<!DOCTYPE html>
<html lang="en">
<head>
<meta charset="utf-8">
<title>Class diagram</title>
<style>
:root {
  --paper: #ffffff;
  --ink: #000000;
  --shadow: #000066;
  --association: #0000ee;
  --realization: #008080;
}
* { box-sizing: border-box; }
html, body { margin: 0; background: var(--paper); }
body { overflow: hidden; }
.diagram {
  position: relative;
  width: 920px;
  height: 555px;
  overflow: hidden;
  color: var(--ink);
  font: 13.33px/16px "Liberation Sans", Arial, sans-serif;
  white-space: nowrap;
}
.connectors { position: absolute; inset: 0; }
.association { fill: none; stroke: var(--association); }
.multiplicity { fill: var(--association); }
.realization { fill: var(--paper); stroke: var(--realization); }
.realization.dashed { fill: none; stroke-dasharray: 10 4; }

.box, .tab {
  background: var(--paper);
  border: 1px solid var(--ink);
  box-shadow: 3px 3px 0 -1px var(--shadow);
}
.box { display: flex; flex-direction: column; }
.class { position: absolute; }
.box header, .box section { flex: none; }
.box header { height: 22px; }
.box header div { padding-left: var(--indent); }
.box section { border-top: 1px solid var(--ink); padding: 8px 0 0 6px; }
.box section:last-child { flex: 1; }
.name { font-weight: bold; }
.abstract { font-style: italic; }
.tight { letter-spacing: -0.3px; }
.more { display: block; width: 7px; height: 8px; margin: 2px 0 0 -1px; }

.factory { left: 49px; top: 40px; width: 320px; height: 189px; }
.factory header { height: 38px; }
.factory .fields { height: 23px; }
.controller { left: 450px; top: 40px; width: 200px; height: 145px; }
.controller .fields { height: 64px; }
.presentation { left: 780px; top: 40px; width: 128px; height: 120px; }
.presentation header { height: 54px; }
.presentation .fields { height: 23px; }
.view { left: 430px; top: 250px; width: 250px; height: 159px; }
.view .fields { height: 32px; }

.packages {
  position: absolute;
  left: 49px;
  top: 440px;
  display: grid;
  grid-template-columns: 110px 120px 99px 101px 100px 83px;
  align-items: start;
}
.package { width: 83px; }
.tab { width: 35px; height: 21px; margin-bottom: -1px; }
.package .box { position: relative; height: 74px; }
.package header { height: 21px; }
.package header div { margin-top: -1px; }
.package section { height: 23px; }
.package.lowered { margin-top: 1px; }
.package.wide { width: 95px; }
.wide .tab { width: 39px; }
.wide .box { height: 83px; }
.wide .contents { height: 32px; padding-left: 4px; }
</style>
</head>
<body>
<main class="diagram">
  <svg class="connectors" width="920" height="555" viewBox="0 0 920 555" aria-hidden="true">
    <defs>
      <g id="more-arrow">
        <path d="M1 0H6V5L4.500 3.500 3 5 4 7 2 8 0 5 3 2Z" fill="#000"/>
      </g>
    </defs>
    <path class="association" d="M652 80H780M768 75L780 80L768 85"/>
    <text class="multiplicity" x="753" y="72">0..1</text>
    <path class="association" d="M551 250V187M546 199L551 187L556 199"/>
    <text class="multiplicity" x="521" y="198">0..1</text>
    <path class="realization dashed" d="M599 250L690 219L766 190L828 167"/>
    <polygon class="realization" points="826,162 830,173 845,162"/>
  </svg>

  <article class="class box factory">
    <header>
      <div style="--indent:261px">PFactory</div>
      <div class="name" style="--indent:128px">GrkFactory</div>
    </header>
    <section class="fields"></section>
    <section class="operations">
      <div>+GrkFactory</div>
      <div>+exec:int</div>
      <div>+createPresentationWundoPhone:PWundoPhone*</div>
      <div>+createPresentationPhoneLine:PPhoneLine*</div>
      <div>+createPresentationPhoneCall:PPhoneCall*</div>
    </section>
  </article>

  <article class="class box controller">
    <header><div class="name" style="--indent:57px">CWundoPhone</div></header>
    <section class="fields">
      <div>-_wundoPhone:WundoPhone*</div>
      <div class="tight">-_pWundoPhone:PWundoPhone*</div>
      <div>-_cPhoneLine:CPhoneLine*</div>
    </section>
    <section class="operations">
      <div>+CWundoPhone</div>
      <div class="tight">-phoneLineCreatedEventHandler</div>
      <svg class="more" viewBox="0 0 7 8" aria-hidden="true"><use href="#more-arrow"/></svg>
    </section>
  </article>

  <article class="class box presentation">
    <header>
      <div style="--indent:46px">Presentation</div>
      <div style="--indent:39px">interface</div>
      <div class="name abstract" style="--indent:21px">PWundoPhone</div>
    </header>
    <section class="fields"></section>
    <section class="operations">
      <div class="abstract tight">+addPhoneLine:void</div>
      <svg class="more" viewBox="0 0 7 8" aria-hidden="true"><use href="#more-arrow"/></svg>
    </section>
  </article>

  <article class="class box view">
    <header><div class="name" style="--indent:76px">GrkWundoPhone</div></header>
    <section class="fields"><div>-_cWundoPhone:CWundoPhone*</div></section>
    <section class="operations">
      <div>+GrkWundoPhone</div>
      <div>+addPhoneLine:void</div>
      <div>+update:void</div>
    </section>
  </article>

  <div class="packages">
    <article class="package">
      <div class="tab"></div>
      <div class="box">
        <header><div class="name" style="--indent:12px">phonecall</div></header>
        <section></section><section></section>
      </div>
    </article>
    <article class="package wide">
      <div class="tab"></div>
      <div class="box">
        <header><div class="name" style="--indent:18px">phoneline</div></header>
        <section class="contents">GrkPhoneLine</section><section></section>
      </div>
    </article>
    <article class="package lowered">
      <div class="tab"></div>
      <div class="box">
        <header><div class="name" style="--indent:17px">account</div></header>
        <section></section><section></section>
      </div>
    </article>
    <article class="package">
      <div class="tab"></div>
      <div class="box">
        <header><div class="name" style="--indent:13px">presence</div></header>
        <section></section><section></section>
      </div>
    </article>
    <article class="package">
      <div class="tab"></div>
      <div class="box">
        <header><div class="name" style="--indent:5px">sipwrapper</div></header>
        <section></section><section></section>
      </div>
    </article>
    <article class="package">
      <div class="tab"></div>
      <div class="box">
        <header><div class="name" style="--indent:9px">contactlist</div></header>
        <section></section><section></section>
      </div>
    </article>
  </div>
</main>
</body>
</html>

┄┄┄┄┄┄┄┄┄┄

◆ REQUIRED ACTION: Lines in the data holding the word "fields": count them and say how many, nothing more.

◆ ANSWER AREA: 8